"No, they wouldn't listen that. But they would listen to the fact that we were going to turn away from them if they didn't do it. You just have to hold out for it. HMOs have a lot of power today. They ought to be demanding that the insurance system pay for pre-natal and preventive care, screenings and inoculations."
He calls this early screening, preventive care, and on-going relationship with the family "front-end loading," and he feels the need for it powerfully. The American Academy of Pediatrics, an organization that had given him its highest award, recently called and asked him to help them with their outreach for immunization. He refused.
According to Brazleton, "The people that aren't getting their children immunized have two good reasons. One is that it costs too much. Charging people $125 for a shot and then blaming people because they can't get it just illustrates the absurdity of our present healthcare. The other reason is that they really don't trust the medical system. Unless the pediatricians of America are going to make an effort to reach out and give people the kind of trust that lets them feel that somebody cares about them, it isn't worth getting them in for one shot. They will take a screaming baby home and never come back.
"If, on the other hand, every time they walked in your door you said, 'Hey, what a beautiful baby! Look how that baby looks in your face and smiles, and look how you look back at her,' and began right from the start to help the parent see the responses the child makes, and the stages the child is going through - nobody would ever miss another appointment."
Making that connection of trust would not only help the children, he feels, it could be a powerful marketing tool. "You can use prenatal visits, inoculations, and screenings as a way to reach out to people, to let them know that you're participating with them in the job they're trying to do for their kids. I know it's competitive out there. If healthcare people used child development as their hook, they would be flooded with families. It doesn't need to be done by a pediatrician, or by a doctor, or even by a nurse. You could have one psychologist in each center who could sensitize the professionals around them. Everybody would focus on the family and the child's development. I know it worked at our hospital - it raised the whole atmosphere of the program.

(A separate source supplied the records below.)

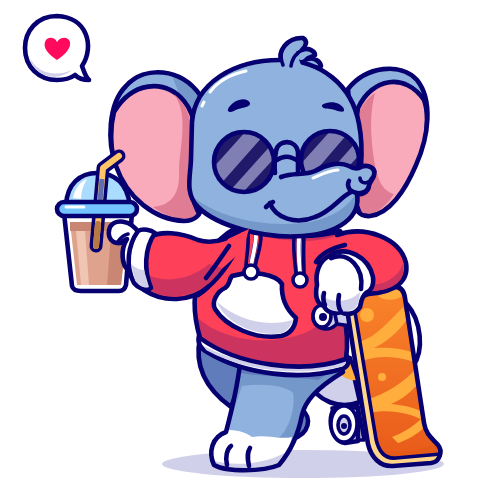
<!DOCTYPE html>
<html lang="en">
<head>
<meta charset="utf-8">
<title>Cool elephant with skateboard</title>
<style>
:root{--ink:#070070;--skin:#8fb3de;--skin-mid:#7598cb;--skin-dark:#607cba;--ear:#f9abbc;--ear-dark:#e07c94;--red:#ff4059;--red-dark:#cc335e;--white:#fff;--lilac:#d0d0ea;--orange:#f5711f;--orange-dark:#e65a18;--amber:#ffad3d;--cream:#ffd58a;--lens:#211a6b;--glint:#7f7fb4;--cup:#dfa28c;--cup-dark:#c98672;--lid:#a9dcff;--heart:#ff0a5c}
html,body{margin:0;background:var(--white);overflow:hidden}
svg{display:block;width:500px;height:500px}
.line{stroke:var(--ink);stroke-width:4.6;stroke-linejoin:round;stroke-linecap:round}
.thin{stroke-width:3.6}
.none{fill:none}
.skin{fill:var(--skin)}.skin-mid{fill:var(--skin-mid)}.skin-dark{fill:var(--skin-dark)}
.ear{fill:var(--ear)}.ear-dark{fill:var(--ear-dark)}
.red{fill:var(--red)}.red-dark{fill:var(--red-dark)}
.white{fill:var(--white)}.lilac{fill:var(--lilac)}
.ink{fill:var(--ink)}
.shine{fill:none;stroke:var(--white);stroke-width:3;stroke-linecap:round}
</style>
</head>
<body>
<svg viewBox="0 0 500 500" role="img" aria-label="Cartoon elephant in sunglasses and a red hoodie, holding a drink and leaning on a skateboard">
<defs>
<linearGradient id="deck-fade" x1="0" y1="0" x2="0" y2="1"><stop offset="0" stop-color="#f9842a"/><stop offset="1" stop-color="#e8591a"/></linearGradient>
<path id="head-shape" d="M192 122C195 83 234 60 280 60C321 60 352 85 359 124C362 139 362 153 361 167C368 165 375 167 374 174C374 180 369 182 369 186C368 193 361 195 357 194C361 217 339 233 303 236C264 239 217 226 198 207C184 193 191 174 191 158Z"/>
<path id="hoodie-shape" d="M242 226C220 233 207 253 202 274C192 288 193 314 200 338C238 366 304 374 346 359C348 344 347 329 344 317C355 290 356 256 340 231C309 240 270 236 242 226Z"/>
<path id="deck-shape" d="M347 309C351 301 375 288 393 287C401 286 404 291 405 298L424 423C426 435 432 438 438 445C443 451 440 462 431 463L393 466C380 467 371 457 368 444Z"/>
<path id="front-leg" d="M240 364C237 390 231 413 226 432C212 437 208 452 214 465C226 472 263 472 279 465C290 452 298 436 302 415C305 402 315 389 343 372L330 360Z"/>
<path id="left-ear" d="M200 95C181 68 145 65 126 86C108 104 107 142 116 166C127 198 155 220 184 221C195 221 202 214 200 207Z"/>
<path id="right-ear" d="M348 89C366 66 401 62 417 80C433 100 429 136 416 165C405 191 389 214 370 216C359 217 353 208 356 200Z"/>
<path id="cup-body" d="M64 213L72 286C73 290 77 291 81 291H119C123 291 125 289 126 285L132 213Z"/>
<clipPath id="in-head"><use href="#head-shape"/></clipPath>
<clipPath id="in-hoodie"><use href="#hoodie-shape"/></clipPath>
<clipPath id="in-deck"><use href="#deck-shape"/></clipPath>
<clipPath id="in-leg"><use href="#front-leg"/></clipPath>
<clipPath id="in-left-ear"><use href="#left-ear"/></clipPath>
<clipPath id="in-right-ear"><use href="#right-ear"/></clipPath>
<clipPath id="in-cup"><use href="#cup-body"/></clipPath>
<clipPath id="in-left-lens"><circle cx="244" cy="162" r="30"/></clipPath>
<clipPath id="in-right-lens"><circle cx="330" cy="160" r="29"/></clipPath>
</defs>

<ellipse class="lilac" cx="303" cy="464" rx="141" ry="14"/>

<g id="love-bubble">
<path class="white line" d="M82 66C95 46 87 17 57 16C37 16 25 31 25 48C25 67 39 80 57 80C65 80 71 78 75 75C79 79 84 80 89 80C85 76 84 71 82 66Z"/>
<path class="lilac" d="M30 58C38 74 56 77 72 70C58 82 35 78 30 58Z"/>
<path fill="var(--heart)" d="M57 60C48 54 43 48 45 42C47 36 55 37 57 42C60 37 68 36 70 42C71 48 66 54 57 60Z"/>
</g>

<g id="board-back">
<path class="white line" d="M406 303C422 321 424 351 413 366L405 330Z"/>
<path class="lilac line" d="M306 380C318 402 340 410 360 402L350 358L330 366Z"/>
<path fill="var(--amber)" d="M336 371L349 360L356 380C350 381 344 378 336 371Z"/>
<path class="lilac line thin" d="M332 408L358 406L364 440L340 440Z"/>
<path class="lilac line" d="M340 405C326 408 328 441 345 443L358 441V408Z"/>
<ellipse class="white line thin" cx="344" cy="424" rx="13" ry="18"/>
<ellipse class="lilac line thin" cx="344" cy="425" rx="6" ry="9"/>
<circle class="ink" cx="344" cy="426" r="3"/>
</g>

<g id="back-leg">
<path class="skin-dark line" d="M200 338C195 362 202 386 231 407L250 360Z"/>
<path class="skin-dark line" d="M302 410C312 417 310 434 292 439L278 430Z"/>
</g>

<g id="standing-leg">
<use href="#front-leg" class="skin-mid"/>
<g clip-path="url(#in-leg)">
<path class="skin" d="M242 386C262 383 285 385 293 393C296 412 286 434 276 440L225 436Z"/>
<path class="skin-dark" d="M230 360H350L318 380C290 376 256 377 230 371Z"/>
<path class="white" d="M205 442C220 423 244 431 252 437C266 434 281 440 292 437L282 475H205Z"/>
<path class="lilac" d="M210 460C230 466 262 466 286 452L280 475H210Z"/>
</g>
<use href="#front-leg" class="none line"/>
<path class="none line" d="M227 465C225 457 227 449 231 446M249 466C247 458 248 451 250 448"/>
</g>

<g id="hoodie">
<path class="white line" d="M199 336C197 343 201 349 207 352C245 375 301 381 342 369C348 367 350 362 347 356Z"/>
<path class="lilac" d="M204 346C245 368 302 374 345 360C346 364 344 367 340 367C299 376 245 372 206 350Z"/>
<use href="#hoodie-shape" class="red"/>
<g clip-path="url(#in-hoodie)">
<path class="red-dark" d="M192 312C214 338 262 348 302 334C332 323 345 290 350 253L360 380H190Z"/>
<path class="red-dark" d="M238 224C265 244 321 246 345 232V222Z"/>
<path class="red-dark" d="M200 274C211 268 220 257 228 247C223 263 211 277 199 282Z"/>
</g>
<use href="#hoodie-shape" class="none line"/>
<path class="white line" d="M232 276C252 270 276 274 282 284C281 299 287 310 296 318C295 327 290 334 281 336C256 340 226 327 215 309C211 301 218 291 225 288C230 285 229 279 232 276Z"/>
<path class="lilac" d="M217 302C237 319 264 328 293 320C289 330 284 334 274 334C251 334 225 322 217 302Z"/>
<path class="none line" stroke-width="9" d="M256 235C256 247 252 257 251 267M299 237C298 251 299 262 300 274"/>
<path class="none" stroke="var(--white)" stroke-width="4" d="M256 235C256 247 252 257 251 267M299 237C298 251 299 262 300 274"/>
<path class="none line thin" d="M248 233C249 248 246 257 246 267M261 235C261 249 256 258 255 268M294 237C293 252 295 262 296 273M304 237C303 252 304 262 304 273"/>
<circle class="white line thin" cx="251" cy="272" r="7"/>
<circle class="white line thin" cx="300" cy="280" r="7"/>
</g>

<g id="upper-wheel">
<ellipse class="lilac line thin" cx="326" cy="317" rx="13" ry="12"/>
<ellipse class="white line thin" cx="322" cy="316" rx="9" ry="11"/>
<circle class="ink" cx="323" cy="317" r="4"/>
<path class="lilac line thin" d="M334 310L350 311L352 326L337 324Z"/>
</g>

<g id="skateboard">
<use href="#deck-shape" fill="url(#deck-fade)"/>
<g clip-path="url(#in-deck)">
<g fill="var(--amber)">
<path d="M372 336C386 326 395 315 403 307L407 319C399 332 385 343 374 348C388 347 402 348 414 353V362C396 356 378 355 362 361L358 343Z"/>
<path d="M366 400C386 394 404 382 416 369L419 382C412 392 401 400 391 404C404 405 416 408 425 413V421C407 412 389 409 368 413Z"/>
<path d="M378 296C386 302 396 301 408 293L402 282Z"/>
<circle cx="367" cy="315" r="7"/><circle cx="382" cy="377" r="4"/>
<path d="M392 437C403 433 414 426 422 418L425 427C416 435 407 440 398 443Z"/>
</g>
<path fill="var(--orange-dark)" d="M380 450C400 454 424 449 440 443V470H382Z"/>
<path class="none" stroke="var(--cream)" stroke-width="15" d="M347 309L369 444C372 458 380 465 393 465L441 461"/>
<path class="none line thin" d="M354 306L376 439C379 453 386 459 396 458L441 454"/>
</g>
<use href="#deck-shape" class="none line"/>
</g>

<g id="resting-arm">
<path class="red line" d="M337 235C365 225 400 238 406 263C409 281 396 292 369 294L345 264C335 260 327 259 319 263"/>
<path class="red-dark" d="M364 285C383 286 397 279 403 264C406 282 392 291 370 291Z"/>
<path class="none line" d="M345 245C332 248 321 254 316 262"/>
<path class="white line" d="M329 256C347 244 369 258 373 277C374 285 371 291 366 293C361 297 361 304 360 307C355 315 346 315 341 312C335 315 326 312 324 306C316 304 315 294 317 285C315 273 319 261 329 256Z"/>
<path class="lilac" d="M320 294C331 304 349 303 360 292C359 303 357 311 347 311C338 313 329 311 327 304C322 303 320 300 320 294Z"/>
<path class="none line" d="M325 305C323 301 323 297 324 293M341 312C338 307 338 300 339 295M331 258C349 251 364 268 361 289"/>
</g>

<g id="ears">
<use href="#left-ear" class="skin"/>
<g clip-path="url(#in-left-ear)">
<path class="skin-mid" d="M172 76L205 92V125L188 116Z"/>
<path class="ear line" d="M114 112C132 82 164 78 184 101C199 119 195 142 192 163C188 184 190 205 204 222H170C130 225 102 160 114 112Z"/>
<path class="ear-dark" d="M174 94C192 110 194 128 190 158C186 180 188 200 199 218C185 220 169 219 153 207C172 205 180 194 179 170C180 143 189 115 174 94Z"/>
</g>
<use href="#left-ear" class="none line"/>
<use href="#right-ear" class="skin"/>
<g clip-path="url(#in-right-ear)">
<path class="ear line" d="M358 108C372 78 405 72 424 100C436 132 410 225 368 219L355 200Z"/>
<path class="ear-dark" d="M360 110C364 102 369 97 375 93C369 115 371 139 374 160C378 179 381 190 394 194C384 209 374 216 362 213L350 180Z"/>
</g>
<use href="#right-ear" class="none line"/>
</g>

<g id="head">
<path class="skin line" d="M282 64C276 51 288 37 303 38C308 41 306 46 302 50C308 47 315 51 315 55C313 57 309 57 307 59C314 57 320 61 321 66C315 72 304 70 296 69Z"/>
<path class="none line thin" d="M291 66C292 58 296 53 302 50M299 67C301 63 304 60 308 59"/>
<use href="#head-shape" class="skin"/>
<g clip-path="url(#in-head)">
<path class="skin-mid" d="M185 190C212 217 264 229 310 222C334 217 350 206 358 190L380 245H185Z"/>
</g>
<use href="#head-shape" class="none line"/>
<path class="skin" d="M282 52H296L303 70L284 72Z"/>
<path class="none line thin" d="M291 66C292 60 294 56 298 53M283 65C281 60 280 56 282 51"/>
<path class="shine" d="M210 92C219 80 232 74 246 71M202 106L204 102"/>
<path class="ink" d="M228 109C233 99 247 96 250 103C251 108 240 107 234 111C230 113 227 112 228 109ZM322 105C329 100 341 102 344 109C345 113 340 112 335 110C330 108 321 110 322 105Z"/>
</g>

<g id="sunglasses">
<circle cx="244" cy="162" r="30" fill="var(--lens)"/>
<g clip-path="url(#in-left-lens)" fill="var(--glint)"><path d="M212 169L247 130L264 135L218 187ZM228 193L272 144L278 154L236 200Z"/></g>
<circle class="none line" cx="244" cy="162" r="30"/>
<circle cx="330" cy="160" r="29" fill="var(--lens)"/>
<g clip-path="url(#in-right-lens)" fill="var(--glint)"><path d="M299 166L333 128L349 132L307 181ZM319 184L357 141L363 151L330 187Z"/></g>
<circle class="none line" cx="330" cy="160" r="29"/>
</g>

<g id="trunk">
<path class="skin" d="M276 151C277 140 296 140 298 152L300 172C314 180 326 163 344 164C353 165 356 168 361 168C369 165 376 169 373 176C368 180 370 185 367 190C362 195 354 193 350 189C336 197 323 211 307 209C288 207 276 195 275 180Z"/>
<path class="none line" d="M275 173C274 165 275 157 276 151C278 139 296 139 298 152L298 172M277 160C284 155 291 156 298 161"/>
<path class="none line" d="M281 177C294 172 304 176 315 171C325 165 339 161 349 166C354 169 358 169 361 167C368 164 376 168 374 175C373 179 369 180 369 185C368 193 358 196 350 190C348 187 347 184 349 181"/>
<path class="none line thin" d="M360 178C360 182 364 184 368 182"/>
<path class="none line" d="M270 203C275 218 296 225 315 217C332 211 339 198 351 192M266 207C268 205 270 203 273 202"/>
<path class="shine" d="M313 178C322 174 330 170 338 170"/>
</g>

<g id="drink">
<use href="#cup-body" class="white"/>
<g clip-path="url(#in-cup)">
<path fill="var(--cup)" d="M70 222H128L121 285H77Z"/>
<path fill="var(--cup-dark)" d="M70 222H128V231H70ZM112 222H128L121 285H107Z"/>
<path fill="#f1c5b4" d="M76 231H85L89 285H81Z"/>
</g>
<path fill="var(--lid)" class="line" d="M66 205C67 184 80 173 97 173C116 173 127 185 130 205Z"/>
<path class="white" d="M73 198C75 188 80 182 87 179C83 186 81 192 81 199Z"/>
<path class="none" stroke="var(--ink)" stroke-width="13" stroke-linecap="round" stroke-linejoin="round" d="M96 246L103 168L119 156"/>
<path class="none" stroke="#ffc568" stroke-width="6" stroke-linecap="round" stroke-linejoin="round" d="M96 246L103 168L119 156"/>
<path class="none" stroke="#b87842" stroke-width="6" stroke-linecap="round" d="M96 246L98 224"/>
<path class="none" stroke="#5f6fae" stroke-width="5" d="M100 201L102 179"/>
<use href="#cup-body" class="none line"/>
<rect class="line" x="57" y="202" width="80" height="14" rx="7" fill="#73c4ff"/>
<path class="shine" d="M66 207H84"/>
</g>

<g id="holding-arm">
<path class="red line" d="M240 231C225 241 211 244 198 240C180 232 161 231 149 237C137 252 136 273 144 290C164 303 190 302 208 287C223 274 232 258 242 241"/>
<path class="red" d="M228 239L249 229L243 250L216 274Z"/>
<path class="red-dark" d="M143 273C166 285 191 279 209 264L222 268C204 297 168 304 146 288Z"/>
<path class="none line" d="M208 287C204 291 201 293 198 295M206 278C214 268 222 256 229 246"/>
<path class="white line" d="M139 233C130 219 115 219 110 227C107 235 110 242 117 243C124 244 123 239 127 239C120 250 122 265 128 270L139 275Z"/>
<path class="white line" d="M138 231C143 228 151 230 155 233C144 249 144 271 151 288C146 292 138 288 134 283C125 266 128 245 138 231Z"/>
<path class="lilac" d="M131 264C137 269 141 270 144 270L149 287C144 289 138 285 135 280Z"/>
<path class="none line thin" d="M117 243C120 238 123 235 128 234"/>
</g>
</svg>
</body>
</html>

"We need to change our medical system from a pathological model of looking for defects to one in which we look for people's strength. We could do it so easily, but none of us, in medicine at least, are trained that way. We are trained to look for problems. Change your model, and people will recognize it right away. They'll change their whole attitude toward you.
"In my area, looking for developmental processes in the child is just like talking a parent's language. Parents of any class and any ethnicity fall flat on their faces if you help them see the stages the child is going through, encourage them to participate in those stages, and talk with them about how the child does it.
"The cost isn't a big factor. It doesn't take time, it takes attitude. Everybody blames the cost and the time. They're really just afraid that if they get too close, people might ask them questions. If you ask people to, and you trust them, they'll come with a set of questions written out. You can answer them in five minutes, and they're out of there just as quickly as they would be if you were fending off their questions all the time.
"We have to work with the parents, including working parents. That may mean having shifts of doctors and nurses for clinics after normal work hours. I think it would pay off, and I know that working parents would be grateful. It may mean providing the health care at the site of the workplace. It may mean doing immunizations at the daycare centers at the end of the day when everyone is coming to collect their babies. It may mean mobilizing the healthcare people to leave their offices and hospitals.
"Unless we start paying for early prevention and intervention efforts, and reaching out to parents with them, we are never going to be able to afford our medical system. People are so hungry. They recognize when you are looking for what they're trying to do with their kid. Any medical person that joins them in their effort is going to reap the reward. And it is so easy to do."